(Document images with source code)
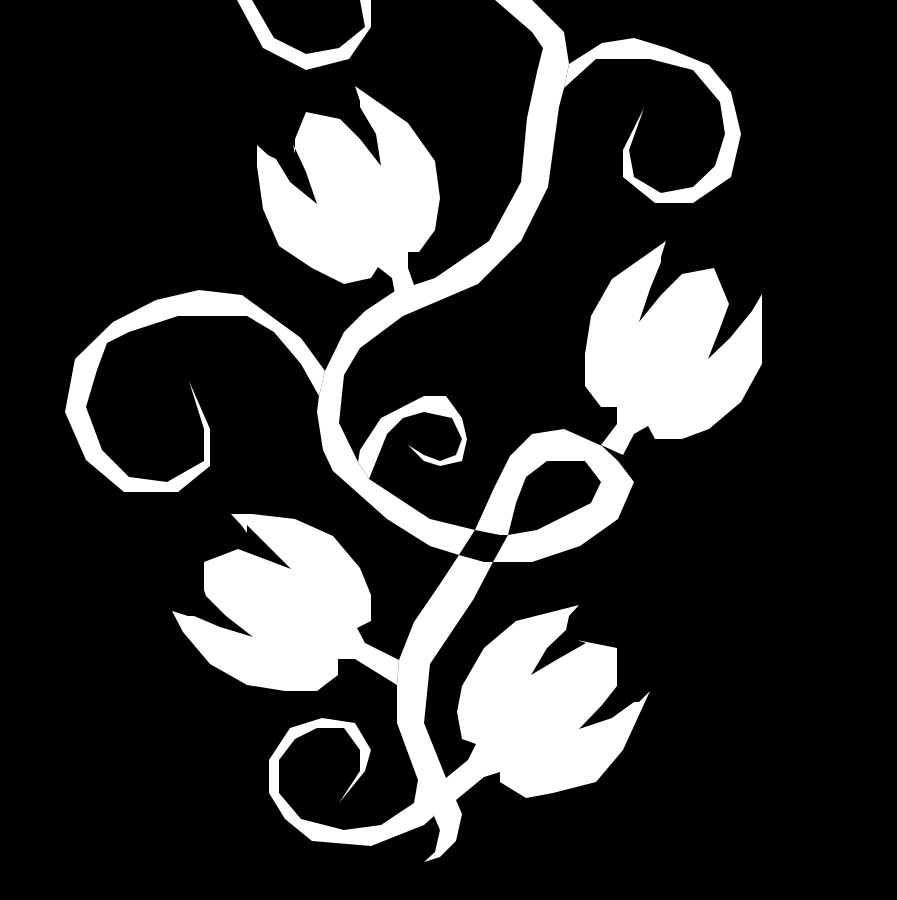
<!DOCTYPE html>
<html lang="en">
<head>
<meta charset="utf-8">
<title>Tulip vine</title>
<style>
:root { --ground: #000; --vine: #fff; }
html, body { margin: 0; background: var(--ground); overflow: hidden; }
.artwork { display: block; width: 897px; height: 900px; }
.ground, .crossing { fill: var(--ground); }
.vine { fill: var(--vine); }
</style>
</head>
<body>
<svg class="artwork" viewBox="0 0 897 900" role="img" aria-label="White angular vine with four tulips and curling tendrils on black">
  <rect class="ground" width="897" height="900"/>
  <g class="vine">
    <g id="stem">
      <path id="upper-stem" d="M495 0H532L564 32L569 64L564 88L559 107L548 187L521 241L478 284L403 316L360 348L344 375L339 423L358 462L369 479L430 519L475 530L459 555L430 546L387 519L333 471L323 450L317 412L319 396L325 371L344 332L365 311L395 291L414 285L435 278L489 241L521 182L527 118L537 72L543 48L532 32Z"/>
      <path id="loop" fill-rule="evenodd" d="M475 530L494 488L510 456L532 434L564 429L602 446L618 461L634 482L618 519L580 546L532 562H484L459 555ZM508 535L537 530L591 503L601 482L585 461H547L526 477L516 503Z"/>
      <path id="lower-stem" d="M459 555L493 562L473 600L430 664L424 723L446 778L456 800L462 814L456 841L440 857L424 862L435 852L440 830L434 816L414 803L418 780L397 723V685L399 660L414 622L440 584Z"/>
    </g>
    <g id="tendrils">
      <polygon id="tendril-top-left" points="237,0 252,0 274,38 306,54 339,48 365,27 360,0 371,0 371,27 349,59 306,70 263,48"/>
      <polygon id="tendril-top-right" points="569,64 602,43 634,38 667,48 709,65 731,92 741,134 731,177 693,203 655,203 623,177 623,150 644,108 629,150 634,177 661,193 693,187 715,166 725,134 720,102 693,70 650,59 596,59 564,88"/>
      <polygon id="tendril-left" points="325,371 301,338 242,295 199,290 156,300 113,322 75,359 65,412 86,460 124,492 178,492 210,466 210,429 189,381 204,429 204,461 167,482 129,477 102,450 86,407 97,370 107,343 129,332 178,316 247,316 274,332 301,364 319,396"/>
      <polygon id="tendril-center" points="358,462 360,450 381,418 424,396 446,396 462,418 467,439 462,461 440,466 424,461 408,445 424,455 440,461 456,455 462,439 452,418 424,412 403,418 387,434 369,479"/>
      <polygon id="tendril-bottom" points="418,801 414,803 381,825 344,830 301,819 279,793 279,760 295,739 317,728 344,728 360,750 360,771 339,803 365,771 371,750 355,723 322,718 290,728 269,760 269,793 285,819 312,841 371,846 424,825 434,816"/>
    </g>
    <g id="tulips">
      <polygon id="tulip-top-left" points="257,145 268,155 276,159 290,182 317,204 306,172 293,144 295,154 295,139 306,112 340,119 360,139 381,166 376,134 360,107 360,101 355,86 408,123 435,161 440,198 435,230 419,252 408,252 408,268 414,285 410,294 395,294 392,278 378,267 371,278 344,284 312,268 279,246 263,209 257,166"/>
      <polygon id="tulip-right" points="666,241 661,257 661,262 650,289 639,322 661,295 682,274 714,268 729,304 719,331 708,359 730,338 752,311 762,294 762,364 741,402 709,429 682,439 655,439 648,426 634,434 623,455 601,445 617,424 617,407 601,407 585,386 585,354 591,316 612,279"/>
      <polygon id="tulip-bottom-left" points="231,514 252,514 295,519 333,536 360,568 371,595 371,621 357,628 365,643 399,660 397,685 355,659 338,659 338,675 317,691 285,691 247,685 210,664 183,632 172,611 188,616 194,616 220,627 253,637 226,616 206,596 204,590 204,562 238,549 291,569 270,548 247,525 247,533 242,526"/>
      <polygon id="tulip-bottom-right" points="579,605 569,616 566,630 547,648 531,675 558,659 586,643 577,640 617,648 617,686 602,705 579,729 612,718 634,702 639,702 650,691 623,750 596,782 553,793 526,798 500,782 500,772 484,777 456,800 442,806 440,784 446,778 468,760 476,744 462,739 457,712 462,686 484,648 516,621"/>
    </g>
  </g>
  <polygon class="crossing" points="475,530 500,535 508,535 493,562 484,562 459,555"/>
</svg>
</body>
</html>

What the task asks.
The entries above should be retyped word for word, with all pictures omitted.

Solution for this task.
<!DOCTYPE html>
<html lang="en">
<head>
<meta charset="utf-8">
<title>Tulip vine</title>
<style>
:root { --ground: #000; --vine: #fff; }
html, body { margin: 0; background: var(--ground); overflow: hidden; }
.artwork { display: block; width: 897px; height: 900px; }
.ground, .crossing { fill: var(--ground); }
.vine { fill: var(--vine); }
</style>
</head>
<body>
<svg class="artwork" viewBox="0 0 897 900" role="img" aria-label="White angular vine with four tulips and curling tendrils on black">
  <rect class="ground" width="897" height="900"/>
  <g class="vine">
    <g id="stem">
      <path id="upper-stem" d="M495 0H532L564 32L569 64L564 88L559 107L548 187L521 241L478 284L403 316L360 348L344 375L339 423L358 462L369 479L430 519L475 530L459 555L430 546L387 519L333 471L323 450L317 412L319 396L325 371L344 332L365 311L395 291L414 285L435 278L489 241L521 182L527 118L537 72L543 48L532 32Z"/>
      <path id="loop" fill-rule="evenodd" d="M475 530L494 488L510 456L532 434L564 429L602 446L618 461L634 482L618 519L580 546L532 562H484L459 555ZM508 535L537 530L591 503L601 482L585 461H547L526 477L516 503Z"/>
      <path id="lower-stem" d="M459 555L493 562L473 600L430 664L424 723L446 778L456 800L462 814L456 841L440 857L424 862L435 852L440 830L434 816L414 803L418 780L397 723V685L399 660L414 622L440 584Z"/>
    </g>
    <g id="tendrils">
      <polygon id="tendril-top-left" points="237,0 252,0 274,38 306,54 339,48 365,27 360,0 371,0 371,27 349,59 306,70 263,48"/>
      <polygon id="tendril-top-right" points="569,64 602,43 634,38 667,48 709,65 731,92 741,134 731,177 693,203 655,203 623,177 623,150 644,108 629,150 634,177 661,193 693,187 715,166 725,134 720,102 693,70 650,59 596,59 564,88"/>
      <polygon id="tendril-left" points="325,371 301,338 242,295 199,290 156,300 113,322 75,359 65,412 86,460 124,492 178,492 210,466 210,429 189,381 204,429 204,461 167,482 129,477 102,450 86,407 97,370 107,343 129,332 178,316 247,316 274,332 301,364 319,396"/>
      <polygon id="tendril-center" points="358,462 360,450 381,418 424,396 446,396 462,418 467,439 462,461 440,466 424,461 408,445 424,455 440,461 456,455 462,439 452,418 424,412 403,418 387,434 369,479"/>
      <polygon id="tendril-bottom" points="418,801 414,803 381,825 344,830 301,819 279,793 279,760 295,739 317,728 344,728 360,750 360,771 339,803 365,771 371,750 355,723 322,718 290,728 269,760 269,793 285,819 312,841 371,846 424,825 434,816"/>
    </g>
    <g id="tulips">
      <polygon id="tulip-top-left" points="257,145 268,155 276,159 290,182 317,204 306,172 293,144 295,154 295,139 306,112 340,119 360,139 381,166 376,134 360,107 360,101 355,86 408,123 435,161 440,198 435,230 419,252 408,252 408,268 414,285 410,294 395,294 392,278 378,267 371,278 344,284 312,268 279,246 263,209 257,166"/>
      <polygon id="tulip-right" points="666,241 661,257 661,262 650,289 639,322 661,295 682,274 714,268 729,304 719,331 708,359 730,338 752,311 762,294 762,364 741,402 709,429 682,439 655,439 648,426 634,434 623,455 601,445 617,424 617,407 601,407 585,386 585,354 591,316 612,279"/>
      <polygon id="tulip-bottom-left" points="231,514 252,514 295,519 333,536 360,568 371,595 371,621 357,628 365,643 399,660 397,685 355,659 338,659 338,675 317,691 285,691 247,685 210,664 183,632 172,611 188,616 194,616 220,627 253,637 226,616 206,596 204,590 204,562 238,549 291,569 270,548 247,525 247,533 242,526"/>
      <polygon id="tulip-bottom-right" points="579,605 569,616 566,630 547,648 531,675 558,659 586,643 577,640 617,648 617,686 602,705 579,729 612,718 634,702 639,702 650,691 623,750 596,782 553,793 526,798 500,782 500,772 484,777 456,800 442,806 440,784 446,778 468,760 476,744 462,739 457,712 462,686 484,648 516,621"/>
    </g>
  </g>
  <polygon class="crossing" points="475,530 500,535 508,535 493,562 484,562 459,555"/>
</svg>
</body>
</html>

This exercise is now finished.